*What is required:*
Look through the data below. Pick out the lines holding the string "mint".

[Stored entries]
+ + + +

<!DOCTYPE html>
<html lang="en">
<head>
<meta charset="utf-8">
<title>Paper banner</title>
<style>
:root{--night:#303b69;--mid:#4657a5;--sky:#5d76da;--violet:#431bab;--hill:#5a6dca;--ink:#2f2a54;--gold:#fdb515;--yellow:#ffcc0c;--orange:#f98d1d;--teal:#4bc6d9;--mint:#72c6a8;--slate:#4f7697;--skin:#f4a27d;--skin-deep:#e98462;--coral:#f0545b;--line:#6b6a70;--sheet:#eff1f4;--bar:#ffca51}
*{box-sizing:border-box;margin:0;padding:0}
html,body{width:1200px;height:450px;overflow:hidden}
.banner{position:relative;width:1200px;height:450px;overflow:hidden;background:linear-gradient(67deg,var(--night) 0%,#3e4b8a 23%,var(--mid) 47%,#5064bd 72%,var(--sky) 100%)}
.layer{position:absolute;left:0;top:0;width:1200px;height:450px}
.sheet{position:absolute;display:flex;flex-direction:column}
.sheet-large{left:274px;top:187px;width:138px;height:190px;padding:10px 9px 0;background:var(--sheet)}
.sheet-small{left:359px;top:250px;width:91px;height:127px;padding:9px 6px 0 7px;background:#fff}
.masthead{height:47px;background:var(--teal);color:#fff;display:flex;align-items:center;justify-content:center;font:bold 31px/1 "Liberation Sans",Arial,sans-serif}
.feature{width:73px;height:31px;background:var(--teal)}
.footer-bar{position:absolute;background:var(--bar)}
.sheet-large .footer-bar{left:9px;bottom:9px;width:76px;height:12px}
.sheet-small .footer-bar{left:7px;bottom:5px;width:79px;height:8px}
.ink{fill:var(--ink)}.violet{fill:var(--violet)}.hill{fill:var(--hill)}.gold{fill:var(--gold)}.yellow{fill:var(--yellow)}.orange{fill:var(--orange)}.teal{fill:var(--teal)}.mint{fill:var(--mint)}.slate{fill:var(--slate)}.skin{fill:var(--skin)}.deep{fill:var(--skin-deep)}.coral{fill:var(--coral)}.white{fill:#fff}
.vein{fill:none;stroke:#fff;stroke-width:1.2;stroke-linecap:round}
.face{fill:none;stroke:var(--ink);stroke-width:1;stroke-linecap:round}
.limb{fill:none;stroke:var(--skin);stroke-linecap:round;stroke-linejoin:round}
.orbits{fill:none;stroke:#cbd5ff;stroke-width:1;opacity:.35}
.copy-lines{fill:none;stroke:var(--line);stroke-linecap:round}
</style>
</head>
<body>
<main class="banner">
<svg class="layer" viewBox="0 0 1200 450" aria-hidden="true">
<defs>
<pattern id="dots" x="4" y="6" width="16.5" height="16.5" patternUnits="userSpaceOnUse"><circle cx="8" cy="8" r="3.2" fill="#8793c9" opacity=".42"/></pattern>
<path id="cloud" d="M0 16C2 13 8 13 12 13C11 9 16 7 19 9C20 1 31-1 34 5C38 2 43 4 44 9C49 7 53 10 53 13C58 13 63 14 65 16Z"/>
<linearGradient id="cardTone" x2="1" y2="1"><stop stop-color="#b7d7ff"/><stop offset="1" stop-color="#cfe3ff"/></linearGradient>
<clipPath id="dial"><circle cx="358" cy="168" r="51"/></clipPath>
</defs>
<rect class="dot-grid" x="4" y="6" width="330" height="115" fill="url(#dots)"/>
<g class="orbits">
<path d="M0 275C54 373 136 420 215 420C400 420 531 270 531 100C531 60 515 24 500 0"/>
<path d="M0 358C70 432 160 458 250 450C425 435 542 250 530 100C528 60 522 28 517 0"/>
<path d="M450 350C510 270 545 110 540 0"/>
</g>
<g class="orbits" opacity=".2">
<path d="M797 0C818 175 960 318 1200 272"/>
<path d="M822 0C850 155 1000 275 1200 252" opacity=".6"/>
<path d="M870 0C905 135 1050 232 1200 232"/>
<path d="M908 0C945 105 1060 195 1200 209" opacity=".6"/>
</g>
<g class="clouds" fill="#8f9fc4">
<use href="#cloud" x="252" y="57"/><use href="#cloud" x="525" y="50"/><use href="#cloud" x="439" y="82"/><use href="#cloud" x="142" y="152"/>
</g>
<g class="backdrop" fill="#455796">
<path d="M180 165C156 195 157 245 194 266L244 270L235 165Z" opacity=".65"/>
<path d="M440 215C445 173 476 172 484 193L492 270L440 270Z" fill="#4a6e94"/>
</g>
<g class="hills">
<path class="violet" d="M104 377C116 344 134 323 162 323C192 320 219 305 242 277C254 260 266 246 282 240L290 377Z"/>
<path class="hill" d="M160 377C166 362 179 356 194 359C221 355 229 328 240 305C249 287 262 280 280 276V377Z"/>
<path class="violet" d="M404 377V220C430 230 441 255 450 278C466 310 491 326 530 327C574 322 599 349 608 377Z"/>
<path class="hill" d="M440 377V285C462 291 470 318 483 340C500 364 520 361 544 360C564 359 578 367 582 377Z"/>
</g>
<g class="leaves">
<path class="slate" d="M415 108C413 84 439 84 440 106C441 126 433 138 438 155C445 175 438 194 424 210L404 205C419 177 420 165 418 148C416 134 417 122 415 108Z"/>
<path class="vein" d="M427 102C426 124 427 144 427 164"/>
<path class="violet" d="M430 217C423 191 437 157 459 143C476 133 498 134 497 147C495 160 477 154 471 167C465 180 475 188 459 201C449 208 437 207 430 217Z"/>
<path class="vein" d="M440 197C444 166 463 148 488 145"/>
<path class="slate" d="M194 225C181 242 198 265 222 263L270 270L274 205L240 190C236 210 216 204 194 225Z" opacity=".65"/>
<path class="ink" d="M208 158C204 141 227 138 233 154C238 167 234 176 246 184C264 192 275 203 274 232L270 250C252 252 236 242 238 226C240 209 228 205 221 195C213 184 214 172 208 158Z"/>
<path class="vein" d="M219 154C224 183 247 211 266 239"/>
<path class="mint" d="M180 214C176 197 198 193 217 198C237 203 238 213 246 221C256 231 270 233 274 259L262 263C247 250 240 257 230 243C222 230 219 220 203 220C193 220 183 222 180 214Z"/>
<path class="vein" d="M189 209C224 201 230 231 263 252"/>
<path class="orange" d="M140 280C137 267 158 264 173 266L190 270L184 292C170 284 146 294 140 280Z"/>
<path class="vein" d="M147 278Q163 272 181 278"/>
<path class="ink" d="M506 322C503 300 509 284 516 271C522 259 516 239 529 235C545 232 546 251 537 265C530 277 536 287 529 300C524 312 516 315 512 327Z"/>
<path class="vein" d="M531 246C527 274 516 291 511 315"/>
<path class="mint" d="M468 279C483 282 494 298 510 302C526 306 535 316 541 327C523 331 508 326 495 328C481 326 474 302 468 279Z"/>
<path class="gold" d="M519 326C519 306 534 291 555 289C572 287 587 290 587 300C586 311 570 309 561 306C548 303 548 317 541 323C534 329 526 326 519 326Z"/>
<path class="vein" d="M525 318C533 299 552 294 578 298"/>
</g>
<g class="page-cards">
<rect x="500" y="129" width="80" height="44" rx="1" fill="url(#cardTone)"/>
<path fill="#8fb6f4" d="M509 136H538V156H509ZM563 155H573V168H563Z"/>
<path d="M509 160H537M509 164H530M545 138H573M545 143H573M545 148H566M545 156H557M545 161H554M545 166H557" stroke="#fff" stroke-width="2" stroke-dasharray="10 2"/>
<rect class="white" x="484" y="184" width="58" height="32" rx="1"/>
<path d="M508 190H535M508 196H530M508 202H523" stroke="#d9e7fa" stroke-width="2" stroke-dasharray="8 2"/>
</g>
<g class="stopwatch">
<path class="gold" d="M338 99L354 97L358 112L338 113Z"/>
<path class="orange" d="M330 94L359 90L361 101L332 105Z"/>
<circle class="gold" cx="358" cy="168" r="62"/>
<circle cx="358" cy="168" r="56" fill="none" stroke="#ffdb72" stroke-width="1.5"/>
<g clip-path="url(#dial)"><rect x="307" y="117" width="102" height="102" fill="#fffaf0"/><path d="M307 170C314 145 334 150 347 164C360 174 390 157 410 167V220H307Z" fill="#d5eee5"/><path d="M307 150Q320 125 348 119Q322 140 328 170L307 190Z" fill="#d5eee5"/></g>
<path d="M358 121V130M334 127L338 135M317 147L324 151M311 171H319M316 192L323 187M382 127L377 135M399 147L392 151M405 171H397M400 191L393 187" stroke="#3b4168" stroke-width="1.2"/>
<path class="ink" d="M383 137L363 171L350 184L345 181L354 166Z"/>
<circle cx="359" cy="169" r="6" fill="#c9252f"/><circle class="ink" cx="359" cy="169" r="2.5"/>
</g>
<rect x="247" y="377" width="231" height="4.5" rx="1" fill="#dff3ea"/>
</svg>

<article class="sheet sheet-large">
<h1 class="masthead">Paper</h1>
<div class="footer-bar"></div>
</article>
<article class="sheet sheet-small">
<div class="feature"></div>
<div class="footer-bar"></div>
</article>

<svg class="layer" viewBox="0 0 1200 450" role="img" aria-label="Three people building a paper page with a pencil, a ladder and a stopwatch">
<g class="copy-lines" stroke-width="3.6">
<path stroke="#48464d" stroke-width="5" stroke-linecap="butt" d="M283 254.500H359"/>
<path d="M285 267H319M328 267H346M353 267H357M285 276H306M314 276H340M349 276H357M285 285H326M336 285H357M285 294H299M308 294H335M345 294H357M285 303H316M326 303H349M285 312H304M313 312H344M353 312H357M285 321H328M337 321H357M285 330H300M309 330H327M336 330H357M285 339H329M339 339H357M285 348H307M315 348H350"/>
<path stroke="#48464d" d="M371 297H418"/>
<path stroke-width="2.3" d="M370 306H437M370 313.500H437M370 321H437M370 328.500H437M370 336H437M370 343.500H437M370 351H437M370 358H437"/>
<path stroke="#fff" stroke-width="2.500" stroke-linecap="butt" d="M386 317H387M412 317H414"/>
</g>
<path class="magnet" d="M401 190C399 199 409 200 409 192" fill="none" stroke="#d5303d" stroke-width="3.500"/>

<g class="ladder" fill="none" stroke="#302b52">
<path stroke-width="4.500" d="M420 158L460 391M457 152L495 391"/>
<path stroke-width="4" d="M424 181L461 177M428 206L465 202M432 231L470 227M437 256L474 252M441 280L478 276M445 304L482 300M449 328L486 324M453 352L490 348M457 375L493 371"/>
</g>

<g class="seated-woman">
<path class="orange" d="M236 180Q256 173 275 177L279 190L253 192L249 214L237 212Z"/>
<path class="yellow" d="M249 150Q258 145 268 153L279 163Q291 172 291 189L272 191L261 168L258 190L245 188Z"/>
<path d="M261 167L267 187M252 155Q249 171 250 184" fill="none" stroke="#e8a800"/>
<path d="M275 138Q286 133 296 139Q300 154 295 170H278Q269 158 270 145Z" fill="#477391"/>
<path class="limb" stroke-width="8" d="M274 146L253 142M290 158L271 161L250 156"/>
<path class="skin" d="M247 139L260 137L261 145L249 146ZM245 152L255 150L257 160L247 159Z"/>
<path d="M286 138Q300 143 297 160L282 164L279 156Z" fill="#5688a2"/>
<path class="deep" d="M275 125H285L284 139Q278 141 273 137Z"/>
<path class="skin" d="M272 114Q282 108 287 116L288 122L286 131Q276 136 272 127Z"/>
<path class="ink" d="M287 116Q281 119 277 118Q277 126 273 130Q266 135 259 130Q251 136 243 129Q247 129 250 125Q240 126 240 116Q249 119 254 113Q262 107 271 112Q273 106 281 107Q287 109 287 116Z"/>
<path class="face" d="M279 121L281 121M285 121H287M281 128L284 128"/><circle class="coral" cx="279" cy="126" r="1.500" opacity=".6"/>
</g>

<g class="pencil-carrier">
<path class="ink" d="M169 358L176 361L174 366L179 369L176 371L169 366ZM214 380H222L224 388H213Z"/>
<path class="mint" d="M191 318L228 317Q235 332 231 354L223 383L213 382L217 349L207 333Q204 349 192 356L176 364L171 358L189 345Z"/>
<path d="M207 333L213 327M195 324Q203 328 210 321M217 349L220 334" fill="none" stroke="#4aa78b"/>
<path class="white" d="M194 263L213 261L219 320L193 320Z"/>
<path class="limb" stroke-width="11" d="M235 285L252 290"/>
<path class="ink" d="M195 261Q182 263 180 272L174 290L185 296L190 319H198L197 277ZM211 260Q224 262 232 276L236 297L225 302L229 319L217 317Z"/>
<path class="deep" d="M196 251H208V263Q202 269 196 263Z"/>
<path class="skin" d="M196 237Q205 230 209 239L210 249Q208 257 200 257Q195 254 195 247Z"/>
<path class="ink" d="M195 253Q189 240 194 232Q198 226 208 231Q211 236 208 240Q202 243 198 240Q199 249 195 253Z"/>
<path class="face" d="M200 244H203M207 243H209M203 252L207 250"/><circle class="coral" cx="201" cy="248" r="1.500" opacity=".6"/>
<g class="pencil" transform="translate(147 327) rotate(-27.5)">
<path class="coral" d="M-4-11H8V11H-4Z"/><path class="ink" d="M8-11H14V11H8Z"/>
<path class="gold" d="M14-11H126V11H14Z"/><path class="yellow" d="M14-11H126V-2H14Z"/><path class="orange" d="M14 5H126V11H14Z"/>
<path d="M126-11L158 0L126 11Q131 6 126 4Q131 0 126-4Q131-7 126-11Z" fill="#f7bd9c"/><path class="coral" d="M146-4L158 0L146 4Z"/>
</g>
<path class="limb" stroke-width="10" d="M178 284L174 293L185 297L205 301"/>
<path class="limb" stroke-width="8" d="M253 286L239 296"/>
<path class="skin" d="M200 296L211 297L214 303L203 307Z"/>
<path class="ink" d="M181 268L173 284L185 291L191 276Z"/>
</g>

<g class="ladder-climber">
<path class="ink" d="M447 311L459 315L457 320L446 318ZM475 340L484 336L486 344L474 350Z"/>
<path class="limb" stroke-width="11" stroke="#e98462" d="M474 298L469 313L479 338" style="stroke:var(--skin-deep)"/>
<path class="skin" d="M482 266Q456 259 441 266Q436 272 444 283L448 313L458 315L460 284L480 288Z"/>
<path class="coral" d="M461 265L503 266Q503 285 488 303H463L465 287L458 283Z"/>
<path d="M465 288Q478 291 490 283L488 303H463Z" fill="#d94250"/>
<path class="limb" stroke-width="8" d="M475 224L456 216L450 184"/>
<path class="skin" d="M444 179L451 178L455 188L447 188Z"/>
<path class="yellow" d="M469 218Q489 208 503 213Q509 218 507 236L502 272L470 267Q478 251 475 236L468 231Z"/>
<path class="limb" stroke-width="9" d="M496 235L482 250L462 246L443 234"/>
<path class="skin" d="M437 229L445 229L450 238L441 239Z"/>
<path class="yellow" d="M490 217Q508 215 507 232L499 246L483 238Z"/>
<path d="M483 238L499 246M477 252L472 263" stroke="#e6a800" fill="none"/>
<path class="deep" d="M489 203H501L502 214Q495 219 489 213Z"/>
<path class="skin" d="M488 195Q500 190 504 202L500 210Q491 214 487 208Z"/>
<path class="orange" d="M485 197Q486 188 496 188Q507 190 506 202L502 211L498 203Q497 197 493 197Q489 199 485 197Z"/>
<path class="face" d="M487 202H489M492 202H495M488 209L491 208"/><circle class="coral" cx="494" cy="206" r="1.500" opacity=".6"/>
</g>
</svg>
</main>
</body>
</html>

+ + + +

*Reply:*
:root{--night:#303b69;--mid:#4657a5;--sky:#5d76da;--violet:#431bab;--hill:#5a6dca;--ink:#2f2a54;--gold:#fdb515;--yellow:#ffcc0c;--orange:#f98d1d;--teal:#4bc6d9;--mint:#72c6a8;--slate:#4f7697;--skin:#f4a27d;--skin-deep:#e98462;--coral:#f0545b;--line:#6b6a70;--sheet:#eff1f4;--bar:#ffca51}
.ink{fill:var(--ink)}.violet{fill:var(--violet)}.hill{fill:var(--hill)}.gold{fill:var(--gold)}.yellow{fill:var(--yellow)}.orange{fill:var(--orange)}.teal{fill:var(--teal)}.mint{fill:var(--mint)}.slate{fill:var(--slate)}.skin{fill:var(--skin)}.deep{fill:var(--skin-deep)}.coral{fill:var(--coral)}.white{fill:#fff}
<path class="mint" d="M180 214C176 197 198 193 217 198C237 203 238 213 246 221C256 231 270 233 274 259L262 263C247 250 240 257 230 243C222 230 219 220 203 220C193 220 183 222 180 214Z"/>
<path class="mint" d="M468 279C483 282 494 298 510 302C526 306 535 316 541 327C523 331 508 326 495 328C481 326 474 302 468 279Z"/>
<path class="mint" d="M191 318L228 317Q235 332 231 354L223 383L213 382L217 349L207 333Q204 349 192 356L176 364L171 358L189 345Z"/>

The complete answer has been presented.